WHAT IS NEEDED: Give back each entry unchanged, minus pictures.

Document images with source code

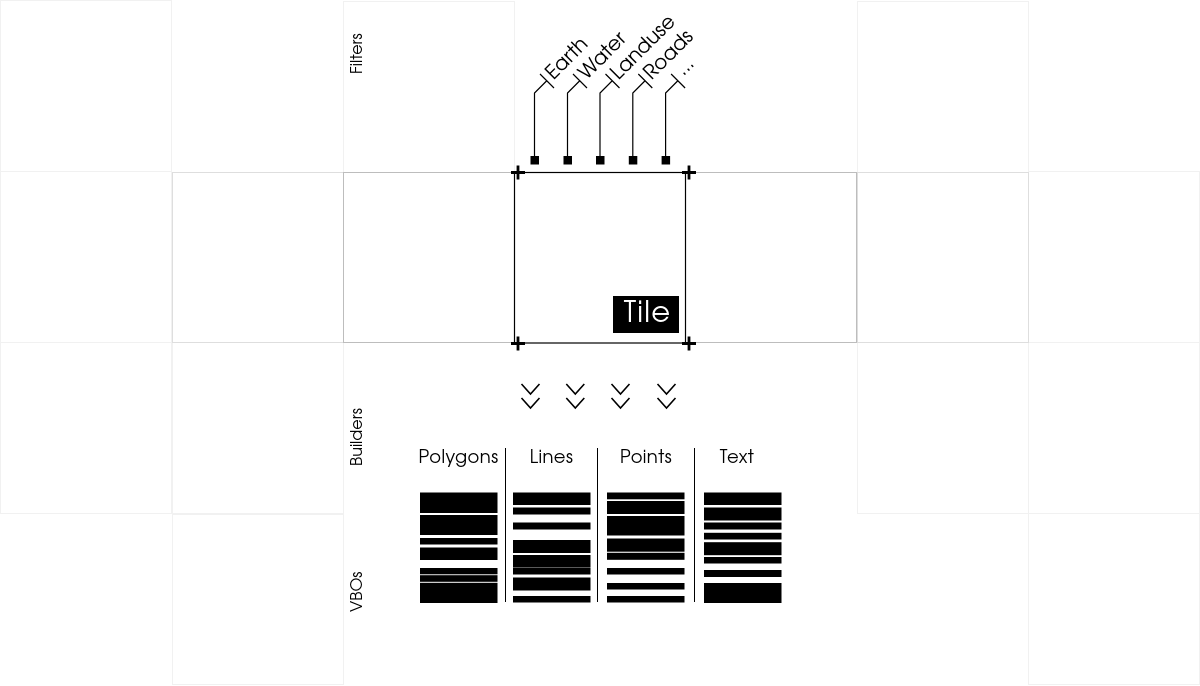
<!DOCTYPE html>
<html lang="en">
<head>
<meta charset="utf-8">
<title>Tile pipeline</title>
<style>
:root {
  --ink: #000;
  --paper: #fff;
  --grid-near: #bdbdbd;
  --grid-mid: #dedede;
  --grid-far: #f1f1f1;
}
* { box-sizing: border-box; margin: 0; padding: 0; }
html, body { width: 1200px; height: 686px; overflow: hidden; background: var(--paper); }
.diagram {
  position: relative;
  width: 1200px;
  height: 686px;
  overflow: hidden;
  color: var(--ink);
  font-family: "TeX Gyre Adventor", "Century Gothic", sans-serif;
}
.drawing { position: absolute; left: 0; top: 0; width: 1200px; height: 686px; }
.far { stroke: var(--grid-far); }
.mid { stroke: var(--grid-mid); }
.near { stroke: var(--grid-near); }
.tile-outline { stroke: var(--ink); stroke-width: 1.2; }

.stage, .filter {
  position: absolute;
  height: 20px;
  line-height: 20px;
  white-space: nowrap;
  font-weight: 400;
  transform-origin: 0 50%;
}
.stage { left: 358px; font-size: 16px; transform: rotate(-90deg); }
.stage-filters { top: 64px; }
.stage-builders { top: 456px; }
.stage-vbos { top: 602px; }

.filters { list-style: none; }
.filter { top: 67px; font-size: 20px; transform: rotate(-45deg); }
.earth { left: 550px; }
.water { left: 583px; }
.landuse { left: 615px; }
.roads { left: 648px; }
.more { left: 680px; top: 63px; }

.tile-name {
  position: absolute;
  left: 613px;
  top: 296px;
  width: 66px;
  height: 37px;
  display: flex;
  align-items: center;
  justify-content: center;
  padding-left: 3px;
  background: var(--ink);
  color: var(--paper);
  font-size: 29px;
  font-weight: 400;
  line-height: 37px;
  letter-spacing: 1.2px;
}

.builders {
  position: absolute;
  left: 412px;
  top: 448px;
  height: 155px;
  display: grid;
  grid-template-columns: 94px 92px 97px 96px;
}
.builder { border-right: 1px solid var(--ink); height: 154px; }
.builder:last-child { border-right: 0; }
.builder h2 {
  height: 20px;
  margin-bottom: 24px;
  font-size: 18px;
  font-weight: 400;
  line-height: 20px;
  letter-spacing: 0.4px;
  text-align: center;
  white-space: nowrap;
}
.builder.text h2 { padding-right: 12px; }
.builder svg { display: block; width: 78px; height: 111px; margin-left: 8px; fill: var(--ink); }
.builder.lines svg { margin-left: 7px; }
.builder.points svg, .builder.text svg { margin-left: 9px; }
</style>
</head>
<body>
<main class="diagram">
  <svg class="drawing" viewBox="0 0 1200 686" fill="none" aria-hidden="true">
    <defs>
      <g id="leader">
        <path d="M0 157V93L12.5 80.5M5.5 74L19.5 88" stroke="#000" stroke-width="1.2"/>
        <rect x="-4" y="156" width="8.5" height="8.5" fill="#000"/>
      </g>
      <path id="corner" d="M-7 0H7M0 -7V7" stroke="#000" stroke-width="2.8"/>
      <path id="chevrons" d="M-9 384L0 394L9 384M-9 398L0 408L9 398" stroke="#000" stroke-width="1.6"/>
    </defs>

    <g class="far">
      <rect x="0.5" y="0.5" width="171" height="171"/>
      <rect x="0.5" y="171.5" width="171" height="171"/>
      <rect x="0.5" y="342.5" width="171" height="171"/>
      <rect x="172.5" y="342.5" width="171" height="171"/>
      <rect x="172.5" y="514.5" width="171" height="170"/>
      <rect x="343.5" y="1.5" width="171" height="171"/>
      <rect x="857.5" y="1.5" width="171" height="171"/>
      <rect x="857.5" y="342.5" width="171" height="171"/>
      <rect x="1028.5" y="171.5" width="171" height="171"/>
      <rect x="1028.5" y="342.5" width="171" height="171"/>
      <rect x="1028.5" y="513.5" width="171" height="171"/>
    </g>
    <g class="mid">
      <rect x="172.5" y="172.5" width="171" height="170"/>
      <rect x="857.5" y="172.5" width="171" height="170"/>
    </g>
    <g class="near">
      <rect x="343.5" y="172.5" width="171" height="170"/>
      <rect x="685.5" y="172.5" width="171" height="170"/>
    </g>
    <rect class="tile-outline" x="514.5" y="172.5" width="171" height="170.5"/>

    <use href="#corner" x="518" y="172.5"/>
    <use href="#corner" x="689" y="172.5"/>
    <use href="#corner" x="518" y="343.5"/>
    <use href="#corner" x="689" y="343.5"/>

    <use href="#leader" x="534.5"/>
    <use href="#leader" x="567.5"/>
    <use href="#leader" x="600"/>
    <use href="#leader" x="632.8"/>
    <use href="#leader" x="665.6"/>

    <use href="#chevrons" x="530.5"/>
    <use href="#chevrons" x="575.3"/>
    <use href="#chevrons" x="620.5"/>
    <use href="#chevrons" x="666.5"/>
  </svg>

  <h2 class="stage stage-filters">Filters</h2>
  <ul class="filters">
    <li class="filter earth">Earth</li>
    <li class="filter water">Water</li>
    <li class="filter landuse">Landuse</li>
    <li class="filter roads">Roads</li>
    <li class="filter more">...</li>
  </ul>

  <h1 class="tile-name">Tile</h1>

  <h2 class="stage stage-builders">Builders</h2>
  <h2 class="stage stage-vbos">VBOs</h2>

  <section class="builders">
    <div class="builder polygons">
      <h2>Polygons</h2>
      <svg viewBox="0 0 78 111" aria-hidden="true">
        <rect y="0.5" width="77.5" height="20.5"/>
        <rect y="23" width="77.5" height="20"/>
        <rect y="46" width="77.5" height="6.5"/>
        <rect y="55.5" width="77.5" height="12.5"/>
        <rect y="76" width="77.5" height="6.3"/>
        <rect y="83.2" width="77.5" height="6.6"/>
        <rect y="90.8" width="77.5" height="20.2"/>
      </svg>
    </div>
    <div class="builder lines">
      <h2>Lines</h2>
      <svg viewBox="0 0 78 111" aria-hidden="true">
        <rect y="0.5" width="77.5" height="12.5"/>
        <rect y="15.5" width="77.5" height="7"/>
        <rect y="30.5" width="77.5" height="7"/>
        <rect y="48" width="77.5" height="13"/>
        <rect y="63" width="77.5" height="12.6"/>
        <rect y="75.9" width="77.5" height="6.6"/>
        <rect y="85.5" width="77.5" height="13"/>
        <rect y="104" width="77.5" height="6.5"/>
      </svg>
    </div>
    <div class="builder points">
      <h2>Points</h2>
      <svg viewBox="0 0 78 111" aria-hidden="true">
        <rect y="0.5" width="77.5" height="6.8"/>
        <rect y="9" width="77.5" height="13"/>
        <rect y="24" width="77.5" height="19.5"/>
        <rect y="46.5" width="77.5" height="13.2"/>
        <rect y="60.8" width="77.5" height="7"/>
        <rect y="76" width="77.5" height="6.5"/>
        <rect y="91" width="77.5" height="6.5"/>
        <rect y="104" width="77.5" height="6.5"/>
      </svg>
    </div>
    <div class="builder text">
      <h2>Text</h2>
      <svg viewBox="0 0 78 111" aria-hidden="true">
        <rect y="0.5" width="77.5" height="12.5"/>
        <rect y="15.5" width="77.5" height="13"/>
        <rect y="30.5" width="77.5" height="7"/>
        <rect y="40.8" width="77.5" height="6.7"/>
        <rect y="50.2" width="77.5" height="13"/>
        <rect y="65" width="77.5" height="6.5"/>
        <rect y="78" width="77.5" height="7"/>
        <rect y="91" width="77.5" height="20"/>
      </svg>
    </div>
  </section>
</main>
</body>
</html>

SOLUTION TO THIS TASK:
<!DOCTYPE html>
<html lang="en">
<head>
<meta charset="utf-8">
<title>Tile pipeline</title>
<style>
:root {
  --ink: #000;
  --paper: #fff;
  --grid-near: #bdbdbd;
  --grid-mid: #dedede;
  --grid-far: #f1f1f1;
}
* { box-sizing: border-box; margin: 0; padding: 0; }
html, body { width: 1200px; height: 686px; overflow: hidden; background: var(--paper); }
.diagram {
  position: relative;
  width: 1200px;
  height: 686px;
  overflow: hidden;
  color: var(--ink);
  font-family: "TeX Gyre Adventor", "Century Gothic", sans-serif;
}
.drawing { position: absolute; left: 0; top: 0; width: 1200px; height: 686px; }
.far { stroke: var(--grid-far); }
.mid { stroke: var(--grid-mid); }
.near { stroke: var(--grid-near); }
.tile-outline { stroke: var(--ink); stroke-width: 1.2; }

.stage, .filter {
  position: absolute;
  height: 20px;
  line-height: 20px;
  white-space: nowrap;
  font-weight: 400;
  transform-origin: 0 50%;
}
.stage { left: 358px; font-size: 16px; transform: rotate(-90deg); }
.stage-filters { top: 64px; }
.stage-builders { top: 456px; }
.stage-vbos { top: 602px; }

.filters { list-style: none; }
.filter { top: 67px; font-size: 20px; transform: rotate(-45deg); }
.earth { left: 550px; }
.water { left: 583px; }
.landuse { left: 615px; }
.roads { left: 648px; }
.more { left: 680px; top: 63px; }

.tile-name {
  position: absolute;
  left: 613px;
  top: 296px;
  width: 66px;
  height: 37px;
  display: flex;
  align-items: center;
  justify-content: center;
  padding-left: 3px;
  background: var(--ink);
  color: var(--paper);
  font-size: 29px;
  font-weight: 400;
  line-height: 37px;
  letter-spacing: 1.2px;
}

.builders {
  position: absolute;
  left: 412px;
  top: 448px;
  height: 155px;
  display: grid;
  grid-template-columns: 94px 92px 97px 96px;
}
.builder { border-right: 1px solid var(--ink); height: 154px; }
.builder:last-child { border-right: 0; }
.builder h2 {
  height: 20px;
  margin-bottom: 24px;
  font-size: 18px;
  font-weight: 400;
  line-height: 20px;
  letter-spacing: 0.4px;
  text-align: center;
  white-space: nowrap;
}
.builder.text h2 { padding-right: 12px; }
.builder svg { display: block; width: 78px; height: 111px; margin-left: 8px; fill: var(--ink); }
.builder.lines svg { margin-left: 7px; }
.builder.points svg, .builder.text svg { margin-left: 9px; }
</style>
</head>
<body>
<main class="diagram">
  <svg class="drawing" viewBox="0 0 1200 686" fill="none" aria-hidden="true">
    <defs>
      <g id="leader">
        <path d="M0 157V93L12.5 80.5M5.5 74L19.5 88" stroke="#000" stroke-width="1.2"/>
        <rect x="-4" y="156" width="8.5" height="8.5" fill="#000"/>
      </g>
      <path id="corner" d="M-7 0H7M0 -7V7" stroke="#000" stroke-width="2.8"/>
      <path id="chevrons" d="M-9 384L0 394L9 384M-9 398L0 408L9 398" stroke="#000" stroke-width="1.6"/>
    </defs>

    <g class="far">
      <rect x="0.5" y="0.5" width="171" height="171"/>
      <rect x="0.5" y="171.5" width="171" height="171"/>
      <rect x="0.5" y="342.5" width="171" height="171"/>
      <rect x="172.5" y="342.5" width="171" height="171"/>
      <rect x="172.5" y="514.5" width="171" height="170"/>
      <rect x="343.5" y="1.5" width="171" height="171"/>
      <rect x="857.5" y="1.5" width="171" height="171"/>
      <rect x="857.5" y="342.5" width="171" height="171"/>
      <rect x="1028.5" y="171.5" width="171" height="171"/>
      <rect x="1028.5" y="342.5" width="171" height="171"/>
      <rect x="1028.5" y="513.5" width="171" height="171"/>
    </g>
    <g class="mid">
      <rect x="172.5" y="172.5" width="171" height="170"/>
      <rect x="857.5" y="172.5" width="171" height="170"/>
    </g>
    <g class="near">
      <rect x="343.5" y="172.5" width="171" height="170"/>
      <rect x="685.5" y="172.5" width="171" height="170"/>
    </g>
    <rect class="tile-outline" x="514.5" y="172.5" width="171" height="170.5"/>

    <use href="#corner" x="518" y="172.5"/>
    <use href="#corner" x="689" y="172.5"/>
    <use href="#corner" x="518" y="343.5"/>
    <use href="#corner" x="689" y="343.5"/>

    <use href="#leader" x="534.5"/>
    <use href="#leader" x="567.5"/>
    <use href="#leader" x="600"/>
    <use href="#leader" x="632.8"/>
    <use href="#leader" x="665.6"/>

    <use href="#chevrons" x="530.5"/>
    <use href="#chevrons" x="575.3"/>
    <use href="#chevrons" x="620.5"/>
    <use href="#chevrons" x="666.5"/>
  </svg>

  <h2 class="stage stage-filters">Filters</h2>
  <ul class="filters">
    <li class="filter earth">Earth</li>
    <li class="filter water">Water</li>
    <li class="filter landuse">Landuse</li>
    <li class="filter roads">Roads</li>
    <li class="filter more">...</li>
  </ul>

  <h1 class="tile-name">Tile</h1>

  <h2 class="stage stage-builders">Builders</h2>
  <h2 class="stage stage-vbos">VBOs</h2>

  <section class="builders">
    <div class="builder polygons">
      <h2>Polygons</h2>
      <svg viewBox="0 0 78 111" aria-hidden="true">
        <rect y="0.5" width="77.5" height="20.5"/>
        <rect y="23" width="77.5" height="20"/>
        <rect y="46" width="77.5" height="6.5"/>
        <rect y="55.5" width="77.5" height="12.5"/>
        <rect y="76" width="77.5" height="6.3"/>
        <rect y="83.2" width="77.5" height="6.6"/>
        <rect y="90.8" width="77.5" height="20.2"/>
      </svg>
    </div>
    <div class="builder lines">
      <h2>Lines</h2>
      <svg viewBox="0 0 78 111" aria-hidden="true">
        <rect y="0.5" width="77.5" height="12.5"/>
        <rect y="15.5" width="77.5" height="7"/>
        <rect y="30.5" width="77.5" height="7"/>
        <rect y="48" width="77.5" height="13"/>
        <rect y="63" width="77.5" height="12.6"/>
        <rect y="75.9" width="77.5" height="6.6"/>
        <rect y="85.5" width="77.5" height="13"/>
        <rect y="104" width="77.5" height="6.5"/>
      </svg>
    </div>
    <div class="builder points">
      <h2>Points</h2>
      <svg viewBox="0 0 78 111" aria-hidden="true">
        <rect y="0.5" width="77.5" height="6.8"/>
        <rect y="9" width="77.5" height="13"/>
        <rect y="24" width="77.5" height="19.5"/>
        <rect y="46.5" width="77.5" height="13.2"/>
        <rect y="60.8" width="77.5" height="7"/>
        <rect y="76" width="77.5" height="6.5"/>
        <rect y="91" width="77.5" height="6.5"/>
        <rect y="104" width="77.5" height="6.5"/>
      </svg>
    </div>
    <div class="builder text">
      <h2>Text</h2>
      <svg viewBox="0 0 78 111" aria-hidden="true">
        <rect y="0.5" width="77.5" height="12.5"/>
        <rect y="15.5" width="77.5" height="13"/>
        <rect y="30.5" width="77.5" height="7"/>
        <rect y="40.8" width="77.5" height="6.7"/>
        <rect y="50.2" width="77.5" height="13"/>
        <rect y="65" width="77.5" height="6.5"/>
        <rect y="78" width="77.5" height="7"/>
        <rect y="91" width="77.5" height="20"/>
      </svg>
    </div>
  </section>
</main>
</body>
</html>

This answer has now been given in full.